All updates also include conversion of NMEA 2000 exhaust gas temperature to a NMEA 0183 XDR sentence. This feature was added especially for our upcoming NMEA 2000 Exhaust Gas Sensor, which can measure temperatures up to 800 °C (1472 °F). This product will be available in the next two weeks.
The most awaited features were added to Web Gauges for NMEA 2000 Wi-Fi Gateway. We extended the list of engine data supported and added adjustable round gauge for pressure (it can show oil pressure, fuel pressure, etc.). Now you can monitor 16 parameters from one or two engines, 16 batteries and 16 tanks of 8 types. The full list is available here. In the screenshot above you can see RPM with the fuel rate, engine oil temperature and pressure, coolant temperature and pressure, and alternator voltage. You can change the layout, change data bars, and adjust the range on round gauges.
Web Gauges is actually an HTML page of our Wi-Fi Gateway. They allow viewing of NMEA data right from a browser, without any apps installed. Many of our customers are using Wi-Fi Gateway to see engine data on a smartphone or tablet instead of old gauges, as well as integrating tablets into the cabin interior to use them instead of instrument displays. In the next update we are planning to add a trim indicator, an engine load data bar and engine alarms.
The update of NMEA 0183 Gateway includes conversion of MDA, MTW, MWD and VWR sentences to the corresponding NMEA 2000 messages. The reverse conversions were implemented in the first versions. USB Gateway and NMEA 2000 Wi-Fi Gateway already support bi-directional conversion of these messages. Now, all three gateways support the same set of NMEA 2000 messages and NMEA 0183 sentences.

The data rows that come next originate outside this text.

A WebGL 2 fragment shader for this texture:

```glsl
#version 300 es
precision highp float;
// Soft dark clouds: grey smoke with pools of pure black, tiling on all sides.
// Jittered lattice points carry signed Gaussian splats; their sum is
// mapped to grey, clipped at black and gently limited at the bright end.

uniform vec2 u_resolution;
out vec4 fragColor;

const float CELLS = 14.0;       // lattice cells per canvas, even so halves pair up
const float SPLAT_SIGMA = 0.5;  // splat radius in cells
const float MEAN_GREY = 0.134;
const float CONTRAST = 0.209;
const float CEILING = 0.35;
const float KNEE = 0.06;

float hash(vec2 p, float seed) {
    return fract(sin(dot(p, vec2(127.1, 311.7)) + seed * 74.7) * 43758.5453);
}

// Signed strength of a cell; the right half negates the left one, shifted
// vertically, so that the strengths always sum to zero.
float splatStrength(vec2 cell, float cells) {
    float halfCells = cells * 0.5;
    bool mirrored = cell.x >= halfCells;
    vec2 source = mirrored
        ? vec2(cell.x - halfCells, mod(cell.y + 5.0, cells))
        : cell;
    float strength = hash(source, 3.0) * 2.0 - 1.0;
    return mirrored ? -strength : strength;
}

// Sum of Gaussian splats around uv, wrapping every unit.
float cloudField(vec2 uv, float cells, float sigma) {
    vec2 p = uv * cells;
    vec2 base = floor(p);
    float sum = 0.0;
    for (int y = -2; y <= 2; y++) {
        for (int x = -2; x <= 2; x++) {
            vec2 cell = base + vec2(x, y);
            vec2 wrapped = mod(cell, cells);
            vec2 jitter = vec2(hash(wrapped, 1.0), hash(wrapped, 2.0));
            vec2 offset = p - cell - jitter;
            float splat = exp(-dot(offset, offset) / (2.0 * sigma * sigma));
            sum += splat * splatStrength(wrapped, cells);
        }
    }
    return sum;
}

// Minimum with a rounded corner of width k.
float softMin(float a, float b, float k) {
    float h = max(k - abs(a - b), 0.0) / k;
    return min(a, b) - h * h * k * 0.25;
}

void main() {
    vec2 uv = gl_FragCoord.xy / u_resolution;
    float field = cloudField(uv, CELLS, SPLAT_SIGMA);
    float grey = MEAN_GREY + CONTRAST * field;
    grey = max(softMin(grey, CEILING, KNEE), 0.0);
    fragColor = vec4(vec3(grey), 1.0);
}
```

- Engine Gateway firmware updates / September 23, 2018
- New product: NMEA 0183 Wi-Fi Router / August 24, 2018
- Engine Gateway's firmware update 1.22 / August 22, 2018